Check each line of the listing for the string "roundedBoxDistance". Copy those where it appears.

▶ _RECORDS SHOWN_
────────
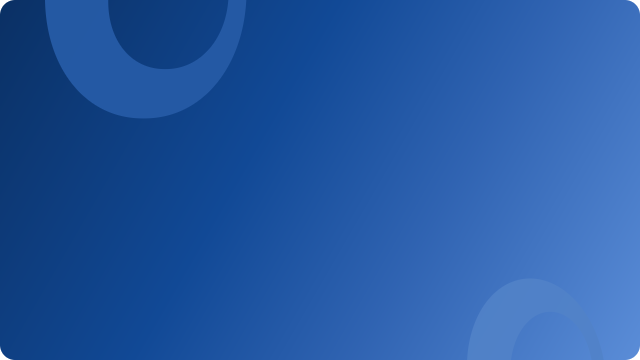
Give the GLSL for this background, as a WebGL 1 fragment shader.

```glsl
precision highp float;

uniform vec2 u_resolution;

// Lengths are in canvas heights
const vec3 DEEP_NAVY = vec3(0.040, 0.188, 0.392);
const vec3 ROYAL_BLUE = vec3(0.067, 0.286, 0.588);
const vec3 MID_BLUE = vec3(0.188, 0.390, 0.698);
const vec3 SKY_BLUE = vec3(0.355, 0.552, 0.845);
const vec3 PAGE_WHITE = vec3(1.0);
const float ROYAL_STOP = 0.40;
const float MID_STOP = 0.66;
const vec2 GRADIENT_DIR = vec2(0.866, -0.5);

const vec3 TOP_RING_COLOR = vec3(0.145, 0.353, 0.647);
const vec3 LOW_RING_COLOR = vec3(0.318, 0.510, 0.784);
const float TOP_RING_ALPHA = 0.97;
const float LOW_RING_ALPHA = 0.90;
const float TOP_ROUNDNESS = 2.12;
const float LOW_ROUNDNESS = 2.0;
const float CORNER_RADIUS = 0.042;

// Soft inside mask from a signed distance, one pixel wide
float coverage(float dist) {
  return clamp(0.5 - dist * u_resolution.y, 0.0, 1.0);
}

// Approximate distance to a sheared superellipse
float ovalDistance(vec2 p, vec2 center, vec2 radii, float shear, float power) {
  vec2 q = p - center;
  q.x -= shear * q.y;
  vec2 a = abs(q) / radii + 1e-4;
  float level = pow(pow(a.x, power) + pow(a.y, power), 1.0 / power);
  vec2 slope = pow(a / level, vec2(power - 1.0)) / radii;
  return (level - 1.0) / length(slope);
}

float roundedBoxDistance(vec2 p, vec2 halfSize, float radius) {
  vec2 q = abs(p) - halfSize + radius;
  return length(max(q, 0.0)) + min(max(q.x, q.y), 0.0) - radius;
}

vec3 diagonalGradient(vec2 p, float aspect) {
  float span = dot(vec2(aspect, -1.0), GRADIENT_DIR);
  float t = dot(p - vec2(0.0, 1.0), GRADIENT_DIR) / span;
  vec3 color = mix(DEEP_NAVY, ROYAL_BLUE, clamp(t / ROYAL_STOP, 0.0, 1.0));
  color = mix(color, MID_BLUE, clamp((t - ROYAL_STOP) / (MID_STOP - ROYAL_STOP), 0.0, 1.0));
  return mix(color, SKY_BLUE, clamp((t - MID_STOP) / (1.0 - MID_STOP), 0.0, 1.0));
}

// Off-centre rings, each an outer oval minus an inner one
float topRing(vec2 p) {
  float outer = ovalDistance(p, vec2(0.405, 1.023), vec2(0.280, 0.352), 0.018, TOP_ROUNDNESS);
  float inner = ovalDistance(p, vec2(0.468, 1.012), vec2(0.167, 0.204), 0.045, TOP_ROUNDNESS);
  return coverage(max(outer, -inner));
}

float lowRing(vec2 p) {
  float outer = ovalDistance(p, vec2(1.490, -0.042), vec2(0.192, 0.2685), -0.066, LOW_ROUNDNESS);
  float inner = ovalDistance(p, vec2(1.532, -0.037), vec2(0.1145, 0.171), -0.020, LOW_ROUNDNESS);
  return coverage(max(outer, -inner));
}

void main() {
  vec2 p = gl_FragCoord.xy / u_resolution.y;
  float aspect = u_resolution.x / u_resolution.y;

  vec3 color = diagonalGradient(p, aspect);
  color = mix(color, TOP_RING_COLOR, TOP_RING_ALPHA * topRing(p));
  color = mix(color, LOW_RING_COLOR, LOW_RING_ALPHA * lowRing(p));

  // Rounded card corners
  vec2 halfSize = 0.5 * vec2(aspect, 1.0);
  float card = coverage(roundedBoxDistance(p - halfSize, halfSize, CORNER_RADIUS));
  gl_FragColor = vec4(mix(PAGE_WHITE, color, card), 1.0);
}
```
────────
▶ _ANSWER BOX_
float roundedBoxDistance(vec2 p, vec2 halfSize, float radius) {
  float card = coverage(roundedBoxDistance(p - halfSize, halfSize, CORNER_RADIUS));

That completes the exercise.